Patients and remote healthcare workers also want to keep in touch while remaining safe and isolated, and digital tools are enabling them. NHS trusts in the UK are giving clinical staff access to videoconferencing and display technology to enable COVID-19 planning while adhering to social distancing. Similar tools have been given to patients to enable them to have face-to-face consultations with healthcare professionals.

Another tool providing big benefits during the COVID-19 crisis is instant patient messaging. Citizens all around the world need to be kept informed of the latest news on the COVID-19 situation, and hundreds of thousands of instant, automated SMS messages have been performing the task. Messages have been sent out to give advice to patients on what to do if they are displaying symptoms, and governments have been using mobile networks to send out mass “stay at home” and other lockdown messages.

Tracking and tracing

Among the most vital elements of the COVID-19 response strategies is tracking and tracing. The ability to establish high virus density zones and isolate them is key to winning the fight against the virus’ spread. And digital tools are playing a crucial role here, too.

The Chinese government recently released a new app to help people find out if they have been exposed to COVID-19. Users can access the app through social media platforms like WeChat, Alipay and QQ and, by registering their phone numbers, names and IDs, find out if they have come in close contact to confirmed or suspected cases. India launched a similar app, Corona Tracker, in early May.

Orange has worked on a similar project in France, providing expertise to the development and distribution of the StopCovid app. The initiative is designed to support healthcare professionals and public services via a mobile app. The app was released in Android and iPhone stores in June.

Enabling healthcare professionals and facilities

In France and around the world, Orange has been helping health services do their jobs by providing them with reliable, efficient technologies and tools that can help them manage the COVID-19 emergency. Since the crisis began, Orange vastly increased capacity in its network to enable additional telephone channels and facilitate access to emergency medical services. Orange has also provided French hospitals with platforms that let them send out mass texts and emails to health staff.

Furthermore, Orange Healthcare teams are deploying new data management tools that can help with patient care. According to Éric Pieuchot, Managing Director of Orange Healthcare, “Hospitals can share the number of available intensive care beds with regional health authorities. Deploying new cloud capabilities also enables secure hosting platforms to be installed for medical imaging.” On top of this, to help overworked medical teams and ease patient waiting times, Orange has deployed connected medical devices like Patient Connect to facilitate patient monitoring. The solution feeds data provided by electrocardiograms or oxygen pumps into a single screen.

Demand for digital tools has surged during the COVID-19 crisis and is helping healthcare professionals manage the response. Ben Davison, NHS Digital’s Executive Director for Product Development, said: “These are unprecedented times, and with social distancing now the norm for everyone, we’re really starting to see digital technologies come to the fore. Technology is making it possible for doctors, nurses and other health professionals to continue to deliver care remotely where possible and freeing up time for those patients who need face-to-face care.”
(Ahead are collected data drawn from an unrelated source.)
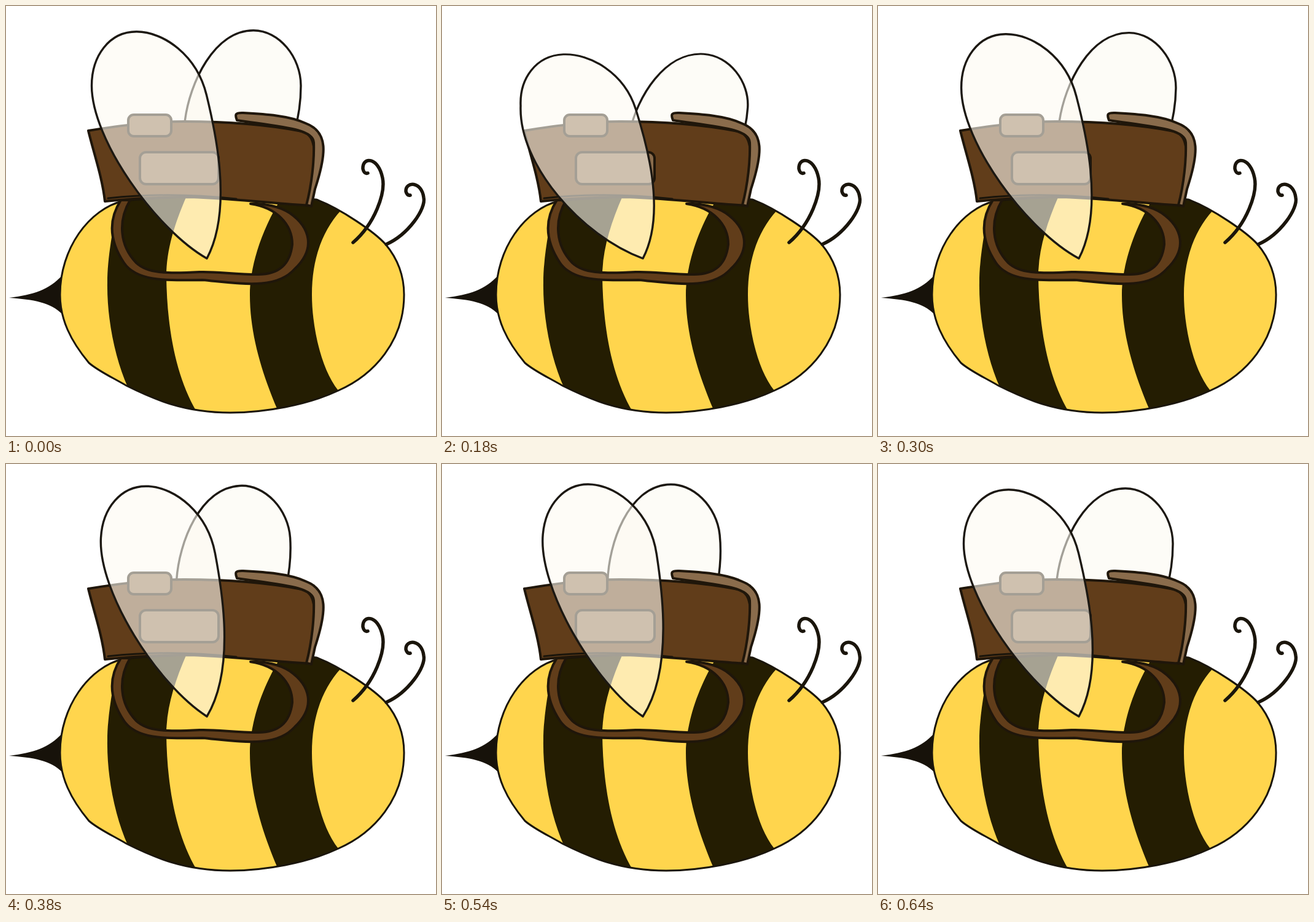
Write an HTML page that moves like this. It is 700 px wide and 700 px high and loops after 660 ms.

```html
<!DOCTYPE html>
<html lang="en">
<head>
<meta charset="utf-8">
<title>Bee with a satchel</title>
<style>
  html, body { margin: 0; width: 100%; height: 100%; overflow: hidden; background: #fff; }
  svg { display: block; width: 100vw; height: 100vh; }
  path, rect { stroke-linejoin: round; stroke-linecap: round; }
  .line { fill: none; stroke: #1a150b; stroke-width: 3; }
  .feeler { stroke-width: 5.5; }
  .wing { stroke: #1c1812; stroke-width: 3.4; }
  .dark { fill: #241d02; }
  .sting { fill: #17120a; }
  .leather { fill: #613d1a; stroke: #1f160a; stroke-width: 4; }
  .tan { fill: #8a6c4c; stroke: #1f160a; stroke-width: 4; }
</style>
</head>
<body>
<svg viewBox="0 0 700 700">
  <defs>
    <path id="body" d="M88,470 C88,395 135,330 192,317 C290,308 420,308 505,315 C545,330 600,368 618,388
      C638,412 648,440 648,470 C648,545 600,600 541,626 C490,650 420,662 365,662
      C290,662 240,640 196,618 C170,603 150,594 135,581 C105,545 88,510 88,470Z"/>
    <clipPath id="inBody"><use href="#body"/></clipPath>
  </defs>

  <path id="back" class="wing" fill="#fdfcf7" d="M320,415 C300,340 284,250 292,187 C300,125 340,40 404,40
    C446,40 481,84 481,130 C481,230 420,350 320,415Z"/>

  <path class="sting" d="M5,475 C45,470 70,462 92,438 V502 C72,482 45,478 5,475Z"/>
  <use href="#body" fill="#ffd54d"/>
  <g class="dark" clip-path="url(#inBody)">
    <path d="M185,310 C174,360 165,410 165,450 C164,510 178,575 198,620 V680 H318 L310,660
      C275,600 262,520 261,440 C261,395 276,350 296,305Z"/>
    <path d="M450,310 C412,370 397,430 397,470 C397,540 420,605 441,655 V680 H560 L541,626
      C512,590 498,520 498,470 C498,410 516,365 545,333 V300Z"/>
  </g>
  <use href="#body" class="line"/>

  <path class="leather" d="M187,316 C165,350 170,385 192,418 C215,452 275,446 320,446
    C385,452 440,462 470,428 C505,395 495,360 462,337 C445,326 420,321 398,322
    C440,328 466,355 466,388 C462,425 440,437 410,437 C370,437 345,432 315,433
    C260,436 230,435 212,418 C185,390 182,350 202,316Z"/>

  <path class="leather" d="M134,203 C190,194 235,188 290,188 C360,188 430,194 482,204
    C510,212 503,250 495,325 C440,322 380,314 300,311 C250,311 200,314 161,318 C157,280 143,240 134,203Z"/>
  <path class="line" stroke-width="2" d="M166,313 C230,306 300,306 375,314"/>
  <rect class="tan" x="199" y="177" width="70" height="35" rx="9"/>
  <rect class="tan" x="218" y="238" width="128" height="52" rx="10"/>
  <path class="tan" d="M376,186 C372,176 374,174 384,174 C420,176 460,178 488,191
    C525,205 522,240 503,298 L497,326 L489,324 C498,290 502,250 501,222 C500,200 450,197 376,186Z"/>

  <path class="line feeler" d="M565,385 C600,355 618,305 613,280 C606,245 580,245 581,265 Q583,274 589,272"/>
  <path class="line feeler" d="M619,388 C655,372 684,330 680,312 C677,285 650,285 651,302 Q653,309 658,308"/>

  <path id="front" class="wing" fill="#fdfaf2" fill-opacity=".6"/>
</svg>
<script>
const front = document.getElementById('front');
const back = document.getElementById('back');
const STEP = 20, STEPS = 33, BEAT = 640, LOWEST = 160;

// The trailing edge bulges as the wing droops.
const frontShape = droop => `M327,411 C${244 - 16 * droop},${364 + 2 * droop}
  ${139 - 8 * droop},${218 + 17 * droop} 139,130 C139,82 167,42 212,42
  C256,42 310,80 326,145 C338,194 371,328 327,411Z`;

function place(wing, x, y, angle, stretch) {
  wing.setAttribute('transform',
    `translate(${x} ${y}) rotate(${angle}) scale(1 ${stretch}) translate(${-x} ${-y})`);
}

const start = performance.now();
function draw() {
  const step = Math.floor((performance.now() - start) / STEP) % STEPS;
  const swing = Math.cos(2 * Math.PI * (step * STEP - LOWEST) / BEAT);
  const mid = 1 - swing * swing;
  const droop = Math.max(0, swing) ** 1.6;
  const stretch = 1 - 0.088 * droop;

  front.setAttribute('d', frontShape(droop));
  place(front, 327, 411, 1.9 - 4.4 * swing - 1.8 * mid, stretch);
  place(back, 320, 415, -1.6 + 5.4 * swing + 1.4 * mid, stretch);
  requestAnimationFrame(draw);
}
draw();
</script>
</body>
</html>
```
Read how Orange teams are mobilized to support hospitals and develop a contract tracing app for France.

Steve Harris

I’ve been writing about technology for around 15 years and today focus mainly on all things telecoms - next generation networks, mobile, cloud computing and plenty more. For Futurity Media I am based in the Asia-Pacific region and keep a close eye on all things tech happening in that exciting part of the world.